(Stored data)
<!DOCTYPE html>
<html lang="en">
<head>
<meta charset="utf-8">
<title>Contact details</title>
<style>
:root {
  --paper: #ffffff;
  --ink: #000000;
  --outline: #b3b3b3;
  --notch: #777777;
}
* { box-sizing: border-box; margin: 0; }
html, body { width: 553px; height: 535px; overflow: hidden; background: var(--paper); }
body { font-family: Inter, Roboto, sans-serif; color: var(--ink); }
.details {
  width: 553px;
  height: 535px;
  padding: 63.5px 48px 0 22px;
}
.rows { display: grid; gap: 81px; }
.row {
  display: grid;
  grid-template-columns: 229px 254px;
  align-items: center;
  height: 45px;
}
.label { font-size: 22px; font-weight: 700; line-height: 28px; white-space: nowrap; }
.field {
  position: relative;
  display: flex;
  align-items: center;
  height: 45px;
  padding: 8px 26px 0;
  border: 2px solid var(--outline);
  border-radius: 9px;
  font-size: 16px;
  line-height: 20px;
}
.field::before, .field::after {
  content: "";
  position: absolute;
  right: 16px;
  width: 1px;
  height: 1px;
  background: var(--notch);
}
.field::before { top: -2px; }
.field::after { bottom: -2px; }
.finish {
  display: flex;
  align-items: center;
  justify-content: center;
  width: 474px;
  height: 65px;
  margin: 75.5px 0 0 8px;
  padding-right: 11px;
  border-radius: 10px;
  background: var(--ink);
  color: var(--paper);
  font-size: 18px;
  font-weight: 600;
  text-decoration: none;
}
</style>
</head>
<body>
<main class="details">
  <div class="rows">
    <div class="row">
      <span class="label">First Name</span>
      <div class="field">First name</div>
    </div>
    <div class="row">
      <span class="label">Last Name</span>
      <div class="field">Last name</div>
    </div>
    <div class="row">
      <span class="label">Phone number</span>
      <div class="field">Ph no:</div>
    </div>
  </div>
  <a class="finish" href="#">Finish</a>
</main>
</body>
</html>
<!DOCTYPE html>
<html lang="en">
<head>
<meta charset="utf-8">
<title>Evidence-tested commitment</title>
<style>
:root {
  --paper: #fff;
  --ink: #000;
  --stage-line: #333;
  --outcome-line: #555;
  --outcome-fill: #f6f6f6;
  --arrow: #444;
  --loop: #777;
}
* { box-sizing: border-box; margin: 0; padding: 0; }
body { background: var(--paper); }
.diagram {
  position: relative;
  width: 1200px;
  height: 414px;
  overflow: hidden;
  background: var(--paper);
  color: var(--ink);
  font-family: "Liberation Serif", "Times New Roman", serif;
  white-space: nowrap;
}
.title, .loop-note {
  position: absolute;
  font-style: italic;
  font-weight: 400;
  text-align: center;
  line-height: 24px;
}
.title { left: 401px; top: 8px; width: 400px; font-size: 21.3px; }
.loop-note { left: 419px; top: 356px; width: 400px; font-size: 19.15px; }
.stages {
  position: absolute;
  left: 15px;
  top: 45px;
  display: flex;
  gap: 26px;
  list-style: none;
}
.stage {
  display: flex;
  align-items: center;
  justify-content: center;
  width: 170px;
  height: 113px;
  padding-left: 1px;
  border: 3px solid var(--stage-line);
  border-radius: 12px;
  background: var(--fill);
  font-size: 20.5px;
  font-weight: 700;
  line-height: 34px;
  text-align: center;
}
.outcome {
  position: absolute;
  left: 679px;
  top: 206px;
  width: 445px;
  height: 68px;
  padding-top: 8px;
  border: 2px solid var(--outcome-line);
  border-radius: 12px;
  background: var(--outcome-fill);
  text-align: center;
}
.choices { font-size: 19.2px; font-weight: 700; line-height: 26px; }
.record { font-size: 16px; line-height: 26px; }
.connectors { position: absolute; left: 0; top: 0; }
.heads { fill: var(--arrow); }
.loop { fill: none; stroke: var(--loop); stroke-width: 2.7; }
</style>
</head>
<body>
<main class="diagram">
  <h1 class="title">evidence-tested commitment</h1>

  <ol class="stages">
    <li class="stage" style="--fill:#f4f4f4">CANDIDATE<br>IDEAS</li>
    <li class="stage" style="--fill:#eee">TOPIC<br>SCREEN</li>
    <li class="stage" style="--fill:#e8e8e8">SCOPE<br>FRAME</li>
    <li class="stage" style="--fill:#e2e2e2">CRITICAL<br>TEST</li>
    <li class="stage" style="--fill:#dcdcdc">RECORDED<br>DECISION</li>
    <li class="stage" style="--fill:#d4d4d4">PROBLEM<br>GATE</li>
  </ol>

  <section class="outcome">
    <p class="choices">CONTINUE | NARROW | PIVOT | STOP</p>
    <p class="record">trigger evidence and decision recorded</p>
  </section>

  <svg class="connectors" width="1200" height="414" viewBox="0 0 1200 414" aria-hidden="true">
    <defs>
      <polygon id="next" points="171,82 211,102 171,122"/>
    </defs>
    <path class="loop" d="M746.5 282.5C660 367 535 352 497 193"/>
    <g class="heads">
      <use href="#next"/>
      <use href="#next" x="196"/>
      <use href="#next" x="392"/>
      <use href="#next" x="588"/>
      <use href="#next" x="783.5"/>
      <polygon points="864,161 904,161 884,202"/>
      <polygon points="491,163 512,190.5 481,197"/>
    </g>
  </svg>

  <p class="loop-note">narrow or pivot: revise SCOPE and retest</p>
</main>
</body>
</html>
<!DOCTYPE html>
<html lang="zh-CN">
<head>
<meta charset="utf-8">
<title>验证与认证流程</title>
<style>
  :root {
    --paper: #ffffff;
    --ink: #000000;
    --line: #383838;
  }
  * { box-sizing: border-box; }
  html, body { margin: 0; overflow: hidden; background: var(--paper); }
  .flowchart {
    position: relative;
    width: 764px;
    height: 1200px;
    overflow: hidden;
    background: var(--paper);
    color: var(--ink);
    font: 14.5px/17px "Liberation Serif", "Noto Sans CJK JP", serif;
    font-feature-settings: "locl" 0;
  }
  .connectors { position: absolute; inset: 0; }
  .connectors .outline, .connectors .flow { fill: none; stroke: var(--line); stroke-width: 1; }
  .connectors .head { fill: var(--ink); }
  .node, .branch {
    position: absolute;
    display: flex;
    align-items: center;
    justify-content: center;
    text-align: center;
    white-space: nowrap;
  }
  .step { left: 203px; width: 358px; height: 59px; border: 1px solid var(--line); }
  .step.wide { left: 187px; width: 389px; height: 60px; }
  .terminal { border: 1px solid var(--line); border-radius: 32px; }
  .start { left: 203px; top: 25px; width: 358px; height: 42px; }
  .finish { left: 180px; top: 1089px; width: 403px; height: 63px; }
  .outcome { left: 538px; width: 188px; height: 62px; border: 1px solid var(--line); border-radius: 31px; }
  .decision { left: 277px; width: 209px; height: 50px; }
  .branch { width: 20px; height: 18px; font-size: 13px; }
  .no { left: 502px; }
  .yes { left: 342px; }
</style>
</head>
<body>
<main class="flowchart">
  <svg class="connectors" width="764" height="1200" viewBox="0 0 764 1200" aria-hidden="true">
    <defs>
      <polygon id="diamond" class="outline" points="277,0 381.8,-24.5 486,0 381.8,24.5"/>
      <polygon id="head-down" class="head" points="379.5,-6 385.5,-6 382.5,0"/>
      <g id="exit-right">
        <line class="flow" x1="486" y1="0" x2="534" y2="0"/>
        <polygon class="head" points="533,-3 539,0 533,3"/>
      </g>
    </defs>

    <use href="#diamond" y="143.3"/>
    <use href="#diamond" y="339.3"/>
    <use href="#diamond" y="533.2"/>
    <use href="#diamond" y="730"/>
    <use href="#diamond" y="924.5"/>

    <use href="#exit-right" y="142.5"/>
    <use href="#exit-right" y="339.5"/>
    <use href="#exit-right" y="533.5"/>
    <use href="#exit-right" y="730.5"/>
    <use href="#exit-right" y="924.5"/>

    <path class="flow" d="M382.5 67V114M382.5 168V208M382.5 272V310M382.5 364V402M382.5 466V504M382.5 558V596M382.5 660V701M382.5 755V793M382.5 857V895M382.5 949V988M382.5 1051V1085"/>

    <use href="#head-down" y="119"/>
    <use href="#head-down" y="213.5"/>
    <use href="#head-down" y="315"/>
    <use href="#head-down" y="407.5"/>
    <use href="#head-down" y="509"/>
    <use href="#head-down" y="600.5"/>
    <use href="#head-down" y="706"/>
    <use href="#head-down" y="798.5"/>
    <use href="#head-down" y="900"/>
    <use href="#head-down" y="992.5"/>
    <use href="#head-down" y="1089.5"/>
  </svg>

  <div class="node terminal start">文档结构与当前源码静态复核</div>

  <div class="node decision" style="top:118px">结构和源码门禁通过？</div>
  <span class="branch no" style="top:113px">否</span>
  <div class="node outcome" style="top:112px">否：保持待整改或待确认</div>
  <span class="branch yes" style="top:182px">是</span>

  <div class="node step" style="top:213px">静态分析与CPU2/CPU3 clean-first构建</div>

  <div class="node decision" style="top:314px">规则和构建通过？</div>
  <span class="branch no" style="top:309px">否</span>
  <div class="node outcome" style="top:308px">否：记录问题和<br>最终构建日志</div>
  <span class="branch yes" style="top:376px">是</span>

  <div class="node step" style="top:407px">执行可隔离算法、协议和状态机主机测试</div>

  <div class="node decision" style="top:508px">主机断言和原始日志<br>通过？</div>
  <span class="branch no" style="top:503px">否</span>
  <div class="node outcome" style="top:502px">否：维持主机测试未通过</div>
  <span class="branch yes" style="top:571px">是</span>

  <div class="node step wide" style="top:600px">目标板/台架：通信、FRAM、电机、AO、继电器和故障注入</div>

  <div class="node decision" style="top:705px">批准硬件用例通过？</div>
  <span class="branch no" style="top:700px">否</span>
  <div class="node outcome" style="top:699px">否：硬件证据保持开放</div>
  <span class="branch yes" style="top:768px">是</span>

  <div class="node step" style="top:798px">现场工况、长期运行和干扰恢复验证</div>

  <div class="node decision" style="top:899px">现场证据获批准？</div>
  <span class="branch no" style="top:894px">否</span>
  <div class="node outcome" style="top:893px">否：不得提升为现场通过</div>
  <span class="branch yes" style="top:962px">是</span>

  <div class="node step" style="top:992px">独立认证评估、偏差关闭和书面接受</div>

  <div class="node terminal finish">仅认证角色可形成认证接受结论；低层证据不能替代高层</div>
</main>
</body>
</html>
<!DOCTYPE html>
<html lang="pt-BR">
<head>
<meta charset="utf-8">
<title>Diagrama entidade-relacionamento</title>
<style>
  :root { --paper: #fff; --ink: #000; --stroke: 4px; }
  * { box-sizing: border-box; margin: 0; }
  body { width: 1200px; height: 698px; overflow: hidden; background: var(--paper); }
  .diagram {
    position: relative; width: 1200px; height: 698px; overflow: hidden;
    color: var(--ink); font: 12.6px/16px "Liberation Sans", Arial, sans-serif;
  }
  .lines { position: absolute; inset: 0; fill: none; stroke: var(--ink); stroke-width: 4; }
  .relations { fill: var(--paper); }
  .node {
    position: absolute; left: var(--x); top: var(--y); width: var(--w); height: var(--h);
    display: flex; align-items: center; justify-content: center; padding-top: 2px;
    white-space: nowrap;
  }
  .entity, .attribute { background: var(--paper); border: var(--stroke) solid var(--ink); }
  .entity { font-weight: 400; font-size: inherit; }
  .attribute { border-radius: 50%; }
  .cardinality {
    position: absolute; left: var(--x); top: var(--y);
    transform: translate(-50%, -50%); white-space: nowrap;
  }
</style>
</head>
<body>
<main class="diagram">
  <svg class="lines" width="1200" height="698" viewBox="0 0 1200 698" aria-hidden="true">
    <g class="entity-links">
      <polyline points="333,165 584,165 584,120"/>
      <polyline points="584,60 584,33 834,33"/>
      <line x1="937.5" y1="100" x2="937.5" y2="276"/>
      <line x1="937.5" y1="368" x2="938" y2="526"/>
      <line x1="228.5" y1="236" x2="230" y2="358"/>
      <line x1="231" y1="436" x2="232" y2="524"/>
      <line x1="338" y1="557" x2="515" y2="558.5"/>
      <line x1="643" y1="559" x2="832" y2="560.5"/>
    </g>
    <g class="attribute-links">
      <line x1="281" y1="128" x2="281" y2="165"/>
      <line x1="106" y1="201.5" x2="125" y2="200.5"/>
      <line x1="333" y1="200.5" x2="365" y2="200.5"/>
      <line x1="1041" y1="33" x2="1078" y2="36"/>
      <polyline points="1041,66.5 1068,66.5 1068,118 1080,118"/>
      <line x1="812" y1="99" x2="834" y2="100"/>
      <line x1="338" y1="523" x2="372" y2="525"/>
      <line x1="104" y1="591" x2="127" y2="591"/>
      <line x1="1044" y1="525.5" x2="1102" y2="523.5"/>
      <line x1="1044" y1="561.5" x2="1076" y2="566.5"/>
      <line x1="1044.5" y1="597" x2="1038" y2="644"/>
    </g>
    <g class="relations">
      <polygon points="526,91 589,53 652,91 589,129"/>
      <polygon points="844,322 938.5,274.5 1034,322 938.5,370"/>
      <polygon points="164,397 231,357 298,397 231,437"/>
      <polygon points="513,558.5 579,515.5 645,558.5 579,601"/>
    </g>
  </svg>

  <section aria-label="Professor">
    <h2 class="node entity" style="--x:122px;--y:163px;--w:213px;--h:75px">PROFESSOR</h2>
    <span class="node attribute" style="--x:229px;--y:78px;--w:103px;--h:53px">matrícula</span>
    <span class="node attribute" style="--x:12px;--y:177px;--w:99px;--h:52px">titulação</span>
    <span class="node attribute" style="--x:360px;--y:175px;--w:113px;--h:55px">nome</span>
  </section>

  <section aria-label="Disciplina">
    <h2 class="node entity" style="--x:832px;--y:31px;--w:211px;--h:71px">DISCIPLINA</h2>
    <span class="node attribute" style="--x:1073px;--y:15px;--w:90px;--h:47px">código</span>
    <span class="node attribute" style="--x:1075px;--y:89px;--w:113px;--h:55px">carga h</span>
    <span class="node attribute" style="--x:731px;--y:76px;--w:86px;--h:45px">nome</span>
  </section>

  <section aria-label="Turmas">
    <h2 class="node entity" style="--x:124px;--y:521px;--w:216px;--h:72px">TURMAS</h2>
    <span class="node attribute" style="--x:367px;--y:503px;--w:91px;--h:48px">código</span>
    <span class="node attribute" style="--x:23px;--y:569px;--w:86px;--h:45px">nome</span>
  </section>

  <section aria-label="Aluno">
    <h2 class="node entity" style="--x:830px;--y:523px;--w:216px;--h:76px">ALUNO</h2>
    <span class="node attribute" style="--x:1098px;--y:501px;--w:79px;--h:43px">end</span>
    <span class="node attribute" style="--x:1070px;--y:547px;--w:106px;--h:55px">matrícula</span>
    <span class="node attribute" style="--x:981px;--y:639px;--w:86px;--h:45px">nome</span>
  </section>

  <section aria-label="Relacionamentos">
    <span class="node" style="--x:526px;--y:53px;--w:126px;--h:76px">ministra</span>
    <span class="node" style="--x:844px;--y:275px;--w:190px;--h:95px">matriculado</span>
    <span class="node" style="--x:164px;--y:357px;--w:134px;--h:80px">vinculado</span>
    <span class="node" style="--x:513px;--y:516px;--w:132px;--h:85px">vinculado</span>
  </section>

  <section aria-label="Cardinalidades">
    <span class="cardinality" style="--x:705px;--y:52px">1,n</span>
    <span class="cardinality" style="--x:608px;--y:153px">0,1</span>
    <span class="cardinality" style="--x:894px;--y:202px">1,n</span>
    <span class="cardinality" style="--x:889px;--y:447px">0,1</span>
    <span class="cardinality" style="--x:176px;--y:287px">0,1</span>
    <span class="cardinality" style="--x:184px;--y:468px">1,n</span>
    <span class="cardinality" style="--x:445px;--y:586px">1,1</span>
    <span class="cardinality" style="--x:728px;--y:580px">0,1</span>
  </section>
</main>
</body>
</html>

> [Your goal]
Go through the data above and count the lines that hold "down". Respond with the number and no other words.

> [Solved problem]
12